### Requirement
Exact copy, no pictures: set down every entry below as written.

Items listed in a dataset
····················
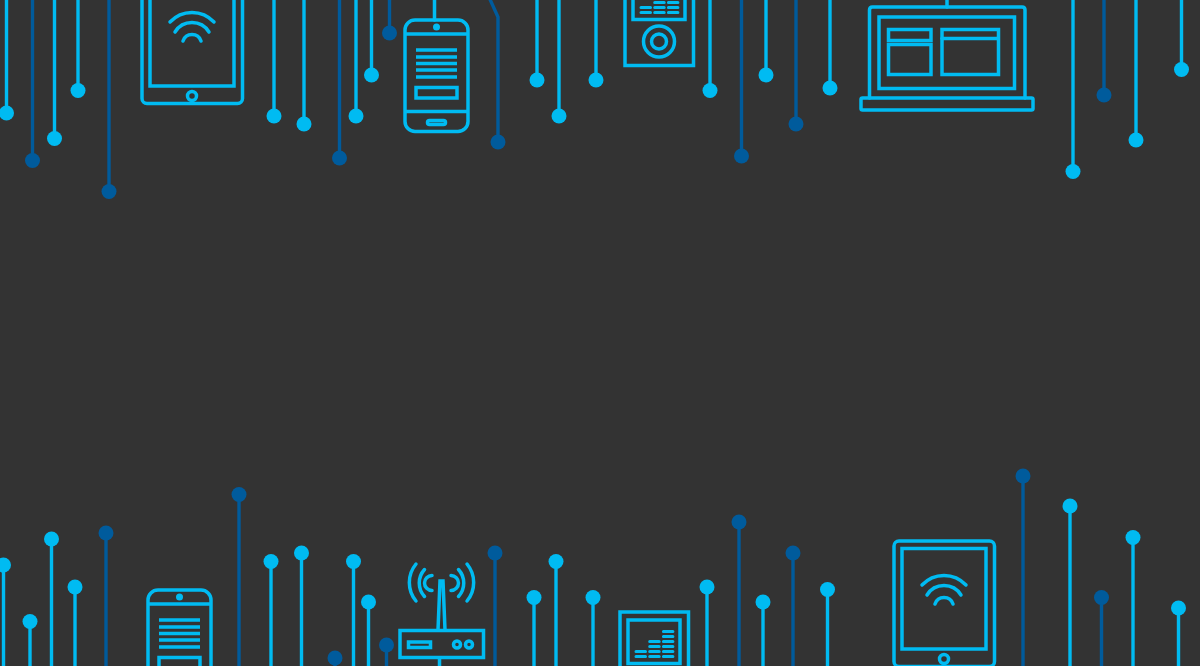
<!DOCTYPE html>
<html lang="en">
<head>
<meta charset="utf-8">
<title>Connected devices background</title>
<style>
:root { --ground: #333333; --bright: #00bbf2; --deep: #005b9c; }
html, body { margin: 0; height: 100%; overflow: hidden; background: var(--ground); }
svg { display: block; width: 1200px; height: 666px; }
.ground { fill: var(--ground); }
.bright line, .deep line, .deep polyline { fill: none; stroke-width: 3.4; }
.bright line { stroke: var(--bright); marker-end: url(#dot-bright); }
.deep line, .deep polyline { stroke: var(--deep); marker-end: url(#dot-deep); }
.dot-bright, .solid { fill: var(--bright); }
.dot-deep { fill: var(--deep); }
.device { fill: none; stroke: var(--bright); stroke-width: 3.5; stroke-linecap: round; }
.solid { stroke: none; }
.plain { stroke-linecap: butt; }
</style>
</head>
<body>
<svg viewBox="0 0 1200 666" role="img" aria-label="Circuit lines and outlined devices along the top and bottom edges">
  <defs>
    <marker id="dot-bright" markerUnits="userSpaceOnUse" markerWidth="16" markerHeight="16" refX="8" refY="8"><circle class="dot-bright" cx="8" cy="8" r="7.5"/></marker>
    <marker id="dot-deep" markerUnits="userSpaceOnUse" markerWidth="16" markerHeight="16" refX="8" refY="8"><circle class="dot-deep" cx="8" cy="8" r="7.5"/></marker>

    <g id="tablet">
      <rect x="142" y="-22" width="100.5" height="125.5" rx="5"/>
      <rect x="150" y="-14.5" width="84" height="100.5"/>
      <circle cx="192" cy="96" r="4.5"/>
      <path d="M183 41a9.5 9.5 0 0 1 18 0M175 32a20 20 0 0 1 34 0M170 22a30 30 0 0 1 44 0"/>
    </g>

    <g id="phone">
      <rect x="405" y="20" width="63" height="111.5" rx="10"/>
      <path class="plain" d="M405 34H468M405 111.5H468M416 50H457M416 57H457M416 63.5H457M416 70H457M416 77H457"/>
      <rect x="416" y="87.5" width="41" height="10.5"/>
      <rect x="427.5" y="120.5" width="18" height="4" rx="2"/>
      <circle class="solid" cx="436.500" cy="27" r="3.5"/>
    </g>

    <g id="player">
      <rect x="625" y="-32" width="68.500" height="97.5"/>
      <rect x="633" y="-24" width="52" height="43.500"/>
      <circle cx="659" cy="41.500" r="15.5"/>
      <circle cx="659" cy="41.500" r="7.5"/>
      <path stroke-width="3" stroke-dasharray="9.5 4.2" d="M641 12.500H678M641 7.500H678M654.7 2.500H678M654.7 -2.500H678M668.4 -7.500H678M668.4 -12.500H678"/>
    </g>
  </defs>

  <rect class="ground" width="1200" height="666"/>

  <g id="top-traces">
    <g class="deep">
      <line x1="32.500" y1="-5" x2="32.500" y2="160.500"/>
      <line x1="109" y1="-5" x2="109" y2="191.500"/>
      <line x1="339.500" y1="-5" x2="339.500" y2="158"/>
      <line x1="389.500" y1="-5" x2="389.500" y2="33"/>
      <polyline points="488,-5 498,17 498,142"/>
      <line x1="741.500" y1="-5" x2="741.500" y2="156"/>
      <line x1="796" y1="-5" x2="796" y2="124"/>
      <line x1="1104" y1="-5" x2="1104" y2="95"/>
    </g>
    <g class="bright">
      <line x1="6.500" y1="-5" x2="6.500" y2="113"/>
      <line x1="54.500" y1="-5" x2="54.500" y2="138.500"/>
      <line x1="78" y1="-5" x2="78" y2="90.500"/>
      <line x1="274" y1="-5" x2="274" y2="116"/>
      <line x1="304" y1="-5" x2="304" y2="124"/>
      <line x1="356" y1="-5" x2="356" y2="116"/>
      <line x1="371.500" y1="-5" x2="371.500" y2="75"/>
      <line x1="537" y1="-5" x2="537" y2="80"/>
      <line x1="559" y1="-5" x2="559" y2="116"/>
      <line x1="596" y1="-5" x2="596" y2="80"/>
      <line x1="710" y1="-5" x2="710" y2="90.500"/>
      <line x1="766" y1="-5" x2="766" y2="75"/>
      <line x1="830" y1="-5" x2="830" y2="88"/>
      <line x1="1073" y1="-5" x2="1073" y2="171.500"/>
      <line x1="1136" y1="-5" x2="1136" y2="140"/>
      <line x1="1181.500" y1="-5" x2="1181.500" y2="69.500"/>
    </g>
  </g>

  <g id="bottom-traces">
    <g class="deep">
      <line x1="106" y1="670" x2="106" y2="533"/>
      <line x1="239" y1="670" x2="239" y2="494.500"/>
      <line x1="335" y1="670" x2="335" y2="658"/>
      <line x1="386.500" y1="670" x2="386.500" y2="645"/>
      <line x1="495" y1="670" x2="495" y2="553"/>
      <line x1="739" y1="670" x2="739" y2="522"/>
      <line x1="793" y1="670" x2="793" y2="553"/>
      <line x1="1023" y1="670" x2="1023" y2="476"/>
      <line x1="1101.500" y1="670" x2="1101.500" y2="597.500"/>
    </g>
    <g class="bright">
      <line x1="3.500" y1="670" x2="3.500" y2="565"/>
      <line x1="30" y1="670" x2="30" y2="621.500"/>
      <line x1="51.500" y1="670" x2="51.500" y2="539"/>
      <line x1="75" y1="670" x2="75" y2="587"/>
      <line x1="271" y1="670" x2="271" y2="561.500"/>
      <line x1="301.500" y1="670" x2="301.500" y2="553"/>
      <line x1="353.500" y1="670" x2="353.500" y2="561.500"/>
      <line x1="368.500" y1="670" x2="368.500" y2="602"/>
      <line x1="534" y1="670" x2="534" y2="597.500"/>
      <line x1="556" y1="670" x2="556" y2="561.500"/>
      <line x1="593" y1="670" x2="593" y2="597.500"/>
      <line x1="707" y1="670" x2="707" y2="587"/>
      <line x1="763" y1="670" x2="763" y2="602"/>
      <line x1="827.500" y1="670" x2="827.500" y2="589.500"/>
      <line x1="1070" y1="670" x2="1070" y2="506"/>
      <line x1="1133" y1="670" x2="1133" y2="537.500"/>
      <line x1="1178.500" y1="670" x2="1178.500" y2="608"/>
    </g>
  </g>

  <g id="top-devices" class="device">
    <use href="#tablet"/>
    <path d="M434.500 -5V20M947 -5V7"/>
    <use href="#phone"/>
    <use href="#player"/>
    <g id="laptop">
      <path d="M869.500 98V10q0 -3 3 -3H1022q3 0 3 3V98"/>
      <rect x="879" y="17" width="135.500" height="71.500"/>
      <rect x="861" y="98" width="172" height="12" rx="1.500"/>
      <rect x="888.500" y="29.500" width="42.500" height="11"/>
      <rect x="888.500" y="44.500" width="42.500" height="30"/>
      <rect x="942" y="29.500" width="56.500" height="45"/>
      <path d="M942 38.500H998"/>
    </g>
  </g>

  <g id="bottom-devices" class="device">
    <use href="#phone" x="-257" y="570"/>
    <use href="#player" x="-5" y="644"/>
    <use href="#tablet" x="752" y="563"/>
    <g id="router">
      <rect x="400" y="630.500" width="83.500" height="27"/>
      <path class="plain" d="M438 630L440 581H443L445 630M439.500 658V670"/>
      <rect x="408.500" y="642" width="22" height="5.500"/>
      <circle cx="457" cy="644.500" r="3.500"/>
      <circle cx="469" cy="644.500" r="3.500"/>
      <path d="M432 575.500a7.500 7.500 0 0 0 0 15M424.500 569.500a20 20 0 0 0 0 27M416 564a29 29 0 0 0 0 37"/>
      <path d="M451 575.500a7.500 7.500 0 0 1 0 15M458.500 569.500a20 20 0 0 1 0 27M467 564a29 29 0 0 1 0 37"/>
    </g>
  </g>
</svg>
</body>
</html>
····················
### Task answer
<!DOCTYPE html>
<html lang="en">
<head>
<meta charset="utf-8">
<title>Connected devices background</title>
<style>
:root { --ground: #333333; --bright: #00bbf2; --deep: #005b9c; }
html, body { margin: 0; height: 100%; overflow: hidden; background: var(--ground); }
svg { display: block; width: 1200px; height: 666px; }
.ground { fill: var(--ground); }
.bright line, .deep line, .deep polyline { fill: none; stroke-width: 3.4; }
.bright line { stroke: var(--bright); marker-end: url(#dot-bright); }
.deep line, .deep polyline { stroke: var(--deep); marker-end: url(#dot-deep); }
.dot-bright, .solid { fill: var(--bright); }
.dot-deep { fill: var(--deep); }
.device { fill: none; stroke: var(--bright); stroke-width: 3.5; stroke-linecap: round; }
.solid { stroke: none; }
.plain { stroke-linecap: butt; }
</style>
</head>
<body>
<svg viewBox="0 0 1200 666" role="img" aria-label="Circuit lines and outlined devices along the top and bottom edges">
  <defs>
    <marker id="dot-bright" markerUnits="userSpaceOnUse" markerWidth="16" markerHeight="16" refX="8" refY="8"><circle class="dot-bright" cx="8" cy="8" r="7.5"/></marker>
    <marker id="dot-deep" markerUnits="userSpaceOnUse" markerWidth="16" markerHeight="16" refX="8" refY="8"><circle class="dot-deep" cx="8" cy="8" r="7.5"/></marker>

    <g id="tablet">
      <rect x="142" y="-22" width="100.5" height="125.5" rx="5"/>
      <rect x="150" y="-14.5" width="84" height="100.5"/>
      <circle cx="192" cy="96" r="4.5"/>
      <path d="M183 41a9.5 9.5 0 0 1 18 0M175 32a20 20 0 0 1 34 0M170 22a30 30 0 0 1 44 0"/>
    </g>

    <g id="phone">
      <rect x="405" y="20" width="63" height="111.5" rx="10"/>
      <path class="plain" d="M405 34H468M405 111.5H468M416 50H457M416 57H457M416 63.5H457M416 70H457M416 77H457"/>
      <rect x="416" y="87.5" width="41" height="10.5"/>
      <rect x="427.5" y="120.5" width="18" height="4" rx="2"/>
      <circle class="solid" cx="436.500" cy="27" r="3.5"/>
    </g>

    <g id="player">
      <rect x="625" y="-32" width="68.500" height="97.5"/>
      <rect x="633" y="-24" width="52" height="43.500"/>
      <circle cx="659" cy="41.500" r="15.5"/>
      <circle cx="659" cy="41.500" r="7.5"/>
      <path stroke-width="3" stroke-dasharray="9.5 4.2" d="M641 12.500H678M641 7.500H678M654.7 2.500H678M654.7 -2.500H678M668.4 -7.500H678M668.4 -12.500H678"/>
    </g>
  </defs>

  <rect class="ground" width="1200" height="666"/>

  <g id="top-traces">
    <g class="deep">
      <line x1="32.500" y1="-5" x2="32.500" y2="160.500"/>
      <line x1="109" y1="-5" x2="109" y2="191.500"/>
      <line x1="339.500" y1="-5" x2="339.500" y2="158"/>
      <line x1="389.500" y1="-5" x2="389.500" y2="33"/>
      <polyline points="488,-5 498,17 498,142"/>
      <line x1="741.500" y1="-5" x2="741.500" y2="156"/>
      <line x1="796" y1="-5" x2="796" y2="124"/>
      <line x1="1104" y1="-5" x2="1104" y2="95"/>
    </g>
    <g class="bright">
      <line x1="6.500" y1="-5" x2="6.500" y2="113"/>
      <line x1="54.500" y1="-5" x2="54.500" y2="138.500"/>
      <line x1="78" y1="-5" x2="78" y2="90.500"/>
      <line x1="274" y1="-5" x2="274" y2="116"/>
      <line x1="304" y1="-5" x2="304" y2="124"/>
      <line x1="356" y1="-5" x2="356" y2="116"/>
      <line x1="371.500" y1="-5" x2="371.500" y2="75"/>
      <line x1="537" y1="-5" x2="537" y2="80"/>
      <line x1="559" y1="-5" x2="559" y2="116"/>
      <line x1="596" y1="-5" x2="596" y2="80"/>
      <line x1="710" y1="-5" x2="710" y2="90.500"/>
      <line x1="766" y1="-5" x2="766" y2="75"/>
      <line x1="830" y1="-5" x2="830" y2="88"/>
      <line x1="1073" y1="-5" x2="1073" y2="171.500"/>
      <line x1="1136" y1="-5" x2="1136" y2="140"/>
      <line x1="1181.500" y1="-5" x2="1181.500" y2="69.500"/>
    </g>
  </g>

  <g id="bottom-traces">
    <g class="deep">
      <line x1="106" y1="670" x2="106" y2="533"/>
      <line x1="239" y1="670" x2="239" y2="494.500"/>
      <line x1="335" y1="670" x2="335" y2="658"/>
      <line x1="386.500" y1="670" x2="386.500" y2="645"/>
      <line x1="495" y1="670" x2="495" y2="553"/>
      <line x1="739" y1="670" x2="739" y2="522"/>
      <line x1="793" y1="670" x2="793" y2="553"/>
      <line x1="1023" y1="670" x2="1023" y2="476"/>
      <line x1="1101.500" y1="670" x2="1101.500" y2="597.500"/>
    </g>
    <g class="bright">
      <line x1="3.500" y1="670" x2="3.500" y2="565"/>
      <line x1="30" y1="670" x2="30" y2="621.500"/>
      <line x1="51.500" y1="670" x2="51.500" y2="539"/>
      <line x1="75" y1="670" x2="75" y2="587"/>
      <line x1="271" y1="670" x2="271" y2="561.500"/>
      <line x1="301.500" y1="670" x2="301.500" y2="553"/>
      <line x1="353.500" y1="670" x2="353.500" y2="561.500"/>
      <line x1="368.500" y1="670" x2="368.500" y2="602"/>
      <line x1="534" y1="670" x2="534" y2="597.500"/>
      <line x1="556" y1="670" x2="556" y2="561.500"/>
      <line x1="593" y1="670" x2="593" y2="597.500"/>
      <line x1="707" y1="670" x2="707" y2="587"/>
      <line x1="763" y1="670" x2="763" y2="602"/>
      <line x1="827.500" y1="670" x2="827.500" y2="589.500"/>
      <line x1="1070" y1="670" x2="1070" y2="506"/>
      <line x1="1133" y1="670" x2="1133" y2="537.500"/>
      <line x1="1178.500" y1="670" x2="1178.500" y2="608"/>
    </g>
  </g>

  <g id="top-devices" class="device">
    <use href="#tablet"/>
    <path d="M434.500 -5V20M947 -5V7"/>
    <use href="#phone"/>
    <use href="#player"/>
    <g id="laptop">
      <path d="M869.500 98V10q0 -3 3 -3H1022q3 0 3 3V98"/>
      <rect x="879" y="17" width="135.500" height="71.500"/>
      <rect x="861" y="98" width="172" height="12" rx="1.500"/>
      <rect x="888.500" y="29.500" width="42.500" height="11"/>
      <rect x="888.500" y="44.500" width="42.500" height="30"/>
      <rect x="942" y="29.500" width="56.500" height="45"/>
      <path d="M942 38.500H998"/>
    </g>
  </g>

  <g id="bottom-devices" class="device">
    <use href="#phone" x="-257" y="570"/>
    <use href="#player" x="-5" y="644"/>
    <use href="#tablet" x="752" y="563"/>
    <g id="router">
      <rect x="400" y="630.500" width="83.500" height="27"/>
      <path class="plain" d="M438 630L440 581H443L445 630M439.500 658V670"/>
      <rect x="408.500" y="642" width="22" height="5.500"/>
      <circle cx="457" cy="644.500" r="3.500"/>
      <circle cx="469" cy="644.500" r="3.500"/>
      <path d="M432 575.500a7.500 7.500 0 0 0 0 15M424.500 569.500a20 20 0 0 0 0 27M416 564a29 29 0 0 0 0 37"/>
      <path d="M451 575.500a7.500 7.500 0 0 1 0 15M458.500 569.500a20 20 0 0 1 0 27M467 564a29 29 0 0 1 0 37"/>
    </g>
  </g>
</svg>
</body>
</html>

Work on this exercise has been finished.